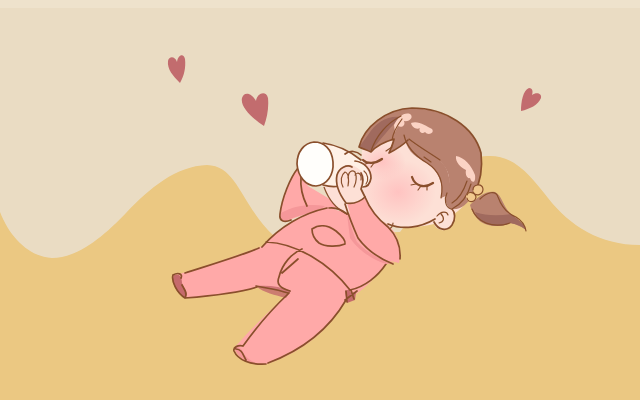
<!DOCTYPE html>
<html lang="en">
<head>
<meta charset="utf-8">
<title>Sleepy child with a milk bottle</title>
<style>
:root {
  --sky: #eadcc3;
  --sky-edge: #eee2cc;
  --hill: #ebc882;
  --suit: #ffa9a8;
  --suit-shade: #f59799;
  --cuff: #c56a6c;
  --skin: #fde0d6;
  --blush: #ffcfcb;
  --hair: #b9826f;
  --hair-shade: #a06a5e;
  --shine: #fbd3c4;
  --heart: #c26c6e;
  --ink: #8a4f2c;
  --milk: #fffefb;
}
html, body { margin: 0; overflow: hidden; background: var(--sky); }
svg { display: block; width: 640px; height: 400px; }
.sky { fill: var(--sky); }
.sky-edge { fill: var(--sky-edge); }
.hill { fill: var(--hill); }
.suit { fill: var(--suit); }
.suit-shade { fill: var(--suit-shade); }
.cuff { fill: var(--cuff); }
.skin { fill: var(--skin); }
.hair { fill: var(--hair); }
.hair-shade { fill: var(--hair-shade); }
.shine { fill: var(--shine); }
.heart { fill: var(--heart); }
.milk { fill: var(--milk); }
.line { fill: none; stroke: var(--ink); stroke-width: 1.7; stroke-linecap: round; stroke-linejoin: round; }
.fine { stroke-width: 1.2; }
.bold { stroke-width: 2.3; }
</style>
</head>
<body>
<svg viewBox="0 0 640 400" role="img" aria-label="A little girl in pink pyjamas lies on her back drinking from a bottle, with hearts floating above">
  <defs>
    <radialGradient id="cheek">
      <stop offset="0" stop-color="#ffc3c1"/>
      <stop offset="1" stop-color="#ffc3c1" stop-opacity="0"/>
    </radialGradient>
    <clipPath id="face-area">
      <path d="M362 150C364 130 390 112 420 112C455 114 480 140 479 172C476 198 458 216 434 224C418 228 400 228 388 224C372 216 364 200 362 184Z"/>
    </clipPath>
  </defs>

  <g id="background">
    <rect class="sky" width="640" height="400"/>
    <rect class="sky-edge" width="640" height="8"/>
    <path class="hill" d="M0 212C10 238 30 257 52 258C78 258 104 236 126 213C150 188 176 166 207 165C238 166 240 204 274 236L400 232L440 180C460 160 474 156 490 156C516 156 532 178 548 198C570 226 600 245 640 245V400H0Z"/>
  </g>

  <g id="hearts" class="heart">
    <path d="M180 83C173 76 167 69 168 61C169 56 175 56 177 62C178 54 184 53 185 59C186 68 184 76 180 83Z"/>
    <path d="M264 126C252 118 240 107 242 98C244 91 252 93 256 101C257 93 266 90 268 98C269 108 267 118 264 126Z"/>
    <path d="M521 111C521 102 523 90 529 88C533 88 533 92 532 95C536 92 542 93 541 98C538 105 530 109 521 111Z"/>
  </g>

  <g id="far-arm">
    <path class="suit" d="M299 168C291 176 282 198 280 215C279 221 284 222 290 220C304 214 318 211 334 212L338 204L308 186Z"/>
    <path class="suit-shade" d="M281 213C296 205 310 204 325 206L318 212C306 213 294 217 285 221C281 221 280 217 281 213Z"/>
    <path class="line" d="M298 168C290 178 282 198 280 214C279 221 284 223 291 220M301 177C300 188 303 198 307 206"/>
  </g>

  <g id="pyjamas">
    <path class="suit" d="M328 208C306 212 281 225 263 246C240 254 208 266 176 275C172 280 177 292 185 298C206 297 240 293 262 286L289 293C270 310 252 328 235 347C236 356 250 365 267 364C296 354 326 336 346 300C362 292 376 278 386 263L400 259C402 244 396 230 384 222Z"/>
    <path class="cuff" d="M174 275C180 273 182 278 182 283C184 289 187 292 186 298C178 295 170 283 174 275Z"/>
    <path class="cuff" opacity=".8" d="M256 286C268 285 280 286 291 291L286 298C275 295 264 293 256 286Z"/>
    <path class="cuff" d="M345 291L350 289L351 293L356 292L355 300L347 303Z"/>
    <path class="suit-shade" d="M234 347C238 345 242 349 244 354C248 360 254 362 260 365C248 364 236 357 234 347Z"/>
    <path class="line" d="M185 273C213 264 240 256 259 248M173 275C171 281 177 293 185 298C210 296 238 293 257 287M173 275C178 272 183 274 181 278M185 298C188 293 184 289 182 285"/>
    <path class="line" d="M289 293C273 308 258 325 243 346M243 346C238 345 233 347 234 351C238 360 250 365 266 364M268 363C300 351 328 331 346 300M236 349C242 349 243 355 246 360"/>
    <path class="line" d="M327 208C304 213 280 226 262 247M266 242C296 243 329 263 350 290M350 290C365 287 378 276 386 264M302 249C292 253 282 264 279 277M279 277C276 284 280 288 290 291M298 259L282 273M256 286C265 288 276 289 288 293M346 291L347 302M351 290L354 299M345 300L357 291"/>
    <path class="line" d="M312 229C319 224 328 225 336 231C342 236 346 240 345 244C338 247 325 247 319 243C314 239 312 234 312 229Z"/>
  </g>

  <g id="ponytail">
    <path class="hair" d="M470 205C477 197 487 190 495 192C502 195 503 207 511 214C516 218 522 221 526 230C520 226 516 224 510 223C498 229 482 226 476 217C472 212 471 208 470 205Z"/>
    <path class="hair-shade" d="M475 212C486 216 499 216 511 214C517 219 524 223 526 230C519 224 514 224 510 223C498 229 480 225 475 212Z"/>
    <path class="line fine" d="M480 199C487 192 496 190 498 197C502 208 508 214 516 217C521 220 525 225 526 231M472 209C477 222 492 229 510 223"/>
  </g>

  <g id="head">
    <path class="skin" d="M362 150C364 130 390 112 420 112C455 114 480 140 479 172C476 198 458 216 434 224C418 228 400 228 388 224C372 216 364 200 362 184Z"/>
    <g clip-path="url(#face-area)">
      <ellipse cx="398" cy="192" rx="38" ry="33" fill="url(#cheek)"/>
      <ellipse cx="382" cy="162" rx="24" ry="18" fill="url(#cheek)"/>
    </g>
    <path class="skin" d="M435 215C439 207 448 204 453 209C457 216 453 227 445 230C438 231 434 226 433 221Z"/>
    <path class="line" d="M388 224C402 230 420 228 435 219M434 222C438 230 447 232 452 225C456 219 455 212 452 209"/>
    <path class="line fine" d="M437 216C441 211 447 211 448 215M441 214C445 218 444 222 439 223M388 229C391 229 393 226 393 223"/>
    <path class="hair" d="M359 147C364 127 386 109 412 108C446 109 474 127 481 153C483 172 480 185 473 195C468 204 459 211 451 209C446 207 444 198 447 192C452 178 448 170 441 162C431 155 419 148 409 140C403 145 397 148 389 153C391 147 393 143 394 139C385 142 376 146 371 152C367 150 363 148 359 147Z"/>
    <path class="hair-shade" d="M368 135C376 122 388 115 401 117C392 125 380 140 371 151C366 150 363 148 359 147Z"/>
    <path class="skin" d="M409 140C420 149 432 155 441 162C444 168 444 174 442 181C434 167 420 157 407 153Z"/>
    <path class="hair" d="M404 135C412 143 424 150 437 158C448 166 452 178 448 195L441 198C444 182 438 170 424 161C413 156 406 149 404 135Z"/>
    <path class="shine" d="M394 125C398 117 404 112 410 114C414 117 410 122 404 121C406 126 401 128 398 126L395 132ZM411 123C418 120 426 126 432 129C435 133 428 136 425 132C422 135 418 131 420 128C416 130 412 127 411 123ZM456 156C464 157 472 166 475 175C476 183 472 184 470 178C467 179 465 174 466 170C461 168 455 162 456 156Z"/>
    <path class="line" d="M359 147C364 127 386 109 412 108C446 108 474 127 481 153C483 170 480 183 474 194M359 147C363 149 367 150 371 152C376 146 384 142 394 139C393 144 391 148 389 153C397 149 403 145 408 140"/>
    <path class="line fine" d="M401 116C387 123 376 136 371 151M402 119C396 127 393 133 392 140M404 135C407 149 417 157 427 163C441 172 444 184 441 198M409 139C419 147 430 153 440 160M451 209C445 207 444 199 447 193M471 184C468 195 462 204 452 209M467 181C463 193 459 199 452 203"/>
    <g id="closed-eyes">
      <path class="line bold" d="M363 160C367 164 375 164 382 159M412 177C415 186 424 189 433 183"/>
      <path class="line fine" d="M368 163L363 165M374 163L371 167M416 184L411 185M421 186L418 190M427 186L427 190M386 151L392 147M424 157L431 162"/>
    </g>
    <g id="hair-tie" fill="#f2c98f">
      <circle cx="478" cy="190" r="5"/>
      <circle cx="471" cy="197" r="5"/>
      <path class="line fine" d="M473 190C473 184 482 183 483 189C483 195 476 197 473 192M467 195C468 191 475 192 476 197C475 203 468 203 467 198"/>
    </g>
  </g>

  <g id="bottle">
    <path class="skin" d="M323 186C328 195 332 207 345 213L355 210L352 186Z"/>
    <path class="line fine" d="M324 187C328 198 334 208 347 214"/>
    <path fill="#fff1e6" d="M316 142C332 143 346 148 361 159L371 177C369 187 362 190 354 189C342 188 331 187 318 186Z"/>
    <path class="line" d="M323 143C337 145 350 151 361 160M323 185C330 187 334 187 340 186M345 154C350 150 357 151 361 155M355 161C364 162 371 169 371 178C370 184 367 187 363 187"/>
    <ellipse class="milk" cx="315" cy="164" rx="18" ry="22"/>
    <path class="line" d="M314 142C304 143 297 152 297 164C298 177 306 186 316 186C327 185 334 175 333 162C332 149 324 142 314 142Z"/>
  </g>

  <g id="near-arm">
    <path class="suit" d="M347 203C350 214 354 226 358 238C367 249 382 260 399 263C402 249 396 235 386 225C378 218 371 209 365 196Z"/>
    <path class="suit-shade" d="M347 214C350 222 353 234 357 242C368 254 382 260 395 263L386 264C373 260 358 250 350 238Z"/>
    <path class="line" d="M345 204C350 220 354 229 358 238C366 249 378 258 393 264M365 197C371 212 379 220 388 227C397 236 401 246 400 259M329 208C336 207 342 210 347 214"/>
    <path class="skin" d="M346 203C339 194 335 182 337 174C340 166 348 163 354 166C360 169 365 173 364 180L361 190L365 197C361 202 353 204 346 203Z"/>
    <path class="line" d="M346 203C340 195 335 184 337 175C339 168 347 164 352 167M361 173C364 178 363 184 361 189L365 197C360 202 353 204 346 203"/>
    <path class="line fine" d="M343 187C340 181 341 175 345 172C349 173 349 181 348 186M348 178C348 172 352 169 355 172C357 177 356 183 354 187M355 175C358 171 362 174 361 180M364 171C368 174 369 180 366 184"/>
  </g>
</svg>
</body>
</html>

==

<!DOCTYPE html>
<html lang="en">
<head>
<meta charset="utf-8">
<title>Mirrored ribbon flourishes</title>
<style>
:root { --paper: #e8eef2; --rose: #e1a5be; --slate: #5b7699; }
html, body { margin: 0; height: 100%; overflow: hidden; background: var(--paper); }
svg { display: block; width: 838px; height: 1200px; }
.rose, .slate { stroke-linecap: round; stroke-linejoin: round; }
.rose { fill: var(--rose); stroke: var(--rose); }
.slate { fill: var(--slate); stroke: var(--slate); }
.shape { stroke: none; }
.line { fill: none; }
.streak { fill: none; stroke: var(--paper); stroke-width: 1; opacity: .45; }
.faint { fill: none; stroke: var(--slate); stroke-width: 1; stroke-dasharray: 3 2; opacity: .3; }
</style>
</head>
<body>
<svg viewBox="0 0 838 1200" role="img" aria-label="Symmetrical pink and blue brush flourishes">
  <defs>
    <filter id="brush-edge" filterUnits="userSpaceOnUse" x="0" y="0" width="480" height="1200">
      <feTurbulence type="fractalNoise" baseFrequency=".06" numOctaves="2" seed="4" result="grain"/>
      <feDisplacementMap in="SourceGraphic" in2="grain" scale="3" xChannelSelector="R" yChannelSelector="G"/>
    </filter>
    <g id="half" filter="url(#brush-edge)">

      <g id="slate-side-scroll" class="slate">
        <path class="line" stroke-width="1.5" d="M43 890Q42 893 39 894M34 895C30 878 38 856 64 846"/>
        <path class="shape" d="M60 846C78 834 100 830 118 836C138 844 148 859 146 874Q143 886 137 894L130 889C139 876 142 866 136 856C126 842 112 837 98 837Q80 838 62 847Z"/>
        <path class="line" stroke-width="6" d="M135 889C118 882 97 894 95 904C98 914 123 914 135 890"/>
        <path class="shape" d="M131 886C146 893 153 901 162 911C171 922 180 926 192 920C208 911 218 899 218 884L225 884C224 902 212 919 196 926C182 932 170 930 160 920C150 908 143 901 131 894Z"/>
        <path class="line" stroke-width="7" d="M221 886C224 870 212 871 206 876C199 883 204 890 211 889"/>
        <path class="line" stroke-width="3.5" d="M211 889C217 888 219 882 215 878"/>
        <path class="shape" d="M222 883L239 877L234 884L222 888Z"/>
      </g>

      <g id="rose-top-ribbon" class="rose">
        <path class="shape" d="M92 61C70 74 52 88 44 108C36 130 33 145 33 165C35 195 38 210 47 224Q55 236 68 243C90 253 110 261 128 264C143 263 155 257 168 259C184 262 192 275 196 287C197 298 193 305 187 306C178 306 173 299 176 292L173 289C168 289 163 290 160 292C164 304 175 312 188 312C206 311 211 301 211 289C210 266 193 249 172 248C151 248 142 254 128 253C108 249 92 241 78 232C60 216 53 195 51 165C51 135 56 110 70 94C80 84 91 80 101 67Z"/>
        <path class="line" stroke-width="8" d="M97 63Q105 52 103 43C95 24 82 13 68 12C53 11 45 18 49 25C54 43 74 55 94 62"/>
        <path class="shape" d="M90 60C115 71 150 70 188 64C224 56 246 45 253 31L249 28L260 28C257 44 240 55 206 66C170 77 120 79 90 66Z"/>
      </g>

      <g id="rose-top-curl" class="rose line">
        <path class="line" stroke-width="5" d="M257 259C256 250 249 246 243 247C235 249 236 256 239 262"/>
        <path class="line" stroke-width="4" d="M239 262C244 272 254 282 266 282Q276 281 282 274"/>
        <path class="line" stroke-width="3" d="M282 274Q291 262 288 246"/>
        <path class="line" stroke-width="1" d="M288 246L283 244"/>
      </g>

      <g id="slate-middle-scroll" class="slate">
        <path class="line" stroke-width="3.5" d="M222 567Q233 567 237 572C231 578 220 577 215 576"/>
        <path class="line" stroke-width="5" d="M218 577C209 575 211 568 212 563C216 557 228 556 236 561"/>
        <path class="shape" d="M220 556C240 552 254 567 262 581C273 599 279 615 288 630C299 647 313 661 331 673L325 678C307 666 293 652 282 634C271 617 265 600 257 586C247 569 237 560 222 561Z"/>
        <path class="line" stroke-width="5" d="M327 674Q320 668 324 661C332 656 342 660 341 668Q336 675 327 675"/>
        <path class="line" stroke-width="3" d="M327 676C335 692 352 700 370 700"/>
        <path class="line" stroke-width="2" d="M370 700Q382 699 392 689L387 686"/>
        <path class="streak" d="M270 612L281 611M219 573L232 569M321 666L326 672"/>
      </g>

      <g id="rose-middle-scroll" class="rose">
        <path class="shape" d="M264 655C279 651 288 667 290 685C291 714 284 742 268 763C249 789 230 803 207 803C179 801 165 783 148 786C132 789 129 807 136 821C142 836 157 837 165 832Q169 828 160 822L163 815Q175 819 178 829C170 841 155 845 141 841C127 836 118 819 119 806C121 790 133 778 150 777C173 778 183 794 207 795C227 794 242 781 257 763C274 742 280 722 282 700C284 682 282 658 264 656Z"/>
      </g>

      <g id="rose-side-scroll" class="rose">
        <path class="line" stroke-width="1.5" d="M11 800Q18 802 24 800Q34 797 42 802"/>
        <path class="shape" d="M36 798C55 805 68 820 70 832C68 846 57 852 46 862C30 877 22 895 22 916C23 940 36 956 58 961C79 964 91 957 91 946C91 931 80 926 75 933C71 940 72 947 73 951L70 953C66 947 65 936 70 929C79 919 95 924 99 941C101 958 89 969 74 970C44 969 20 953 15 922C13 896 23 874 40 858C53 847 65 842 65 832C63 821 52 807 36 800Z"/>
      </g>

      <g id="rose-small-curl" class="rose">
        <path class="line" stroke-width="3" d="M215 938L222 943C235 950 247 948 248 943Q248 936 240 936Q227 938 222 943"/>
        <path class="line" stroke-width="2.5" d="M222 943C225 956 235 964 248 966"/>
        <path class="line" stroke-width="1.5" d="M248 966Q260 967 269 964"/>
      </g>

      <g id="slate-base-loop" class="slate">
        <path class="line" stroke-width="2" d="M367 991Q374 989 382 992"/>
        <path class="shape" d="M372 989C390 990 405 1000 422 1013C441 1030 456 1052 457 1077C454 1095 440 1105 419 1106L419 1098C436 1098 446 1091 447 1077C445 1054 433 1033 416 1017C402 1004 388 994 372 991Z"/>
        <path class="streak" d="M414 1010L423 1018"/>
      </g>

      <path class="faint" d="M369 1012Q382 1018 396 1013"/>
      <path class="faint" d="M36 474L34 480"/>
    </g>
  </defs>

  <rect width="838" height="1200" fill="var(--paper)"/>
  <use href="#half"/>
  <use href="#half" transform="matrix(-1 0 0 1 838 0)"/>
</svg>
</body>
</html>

**What this task involves**. Go through the records above and, whenever a line includes the word "milk", copy it.

**Result of the exercise**.
<title>Sleepy child with a milk bottle</title>
  --milk: #fffefb;
.milk { fill: var(--milk); }
    <ellipse class="milk" cx="315" cy="164" rx="18" ry="22"/>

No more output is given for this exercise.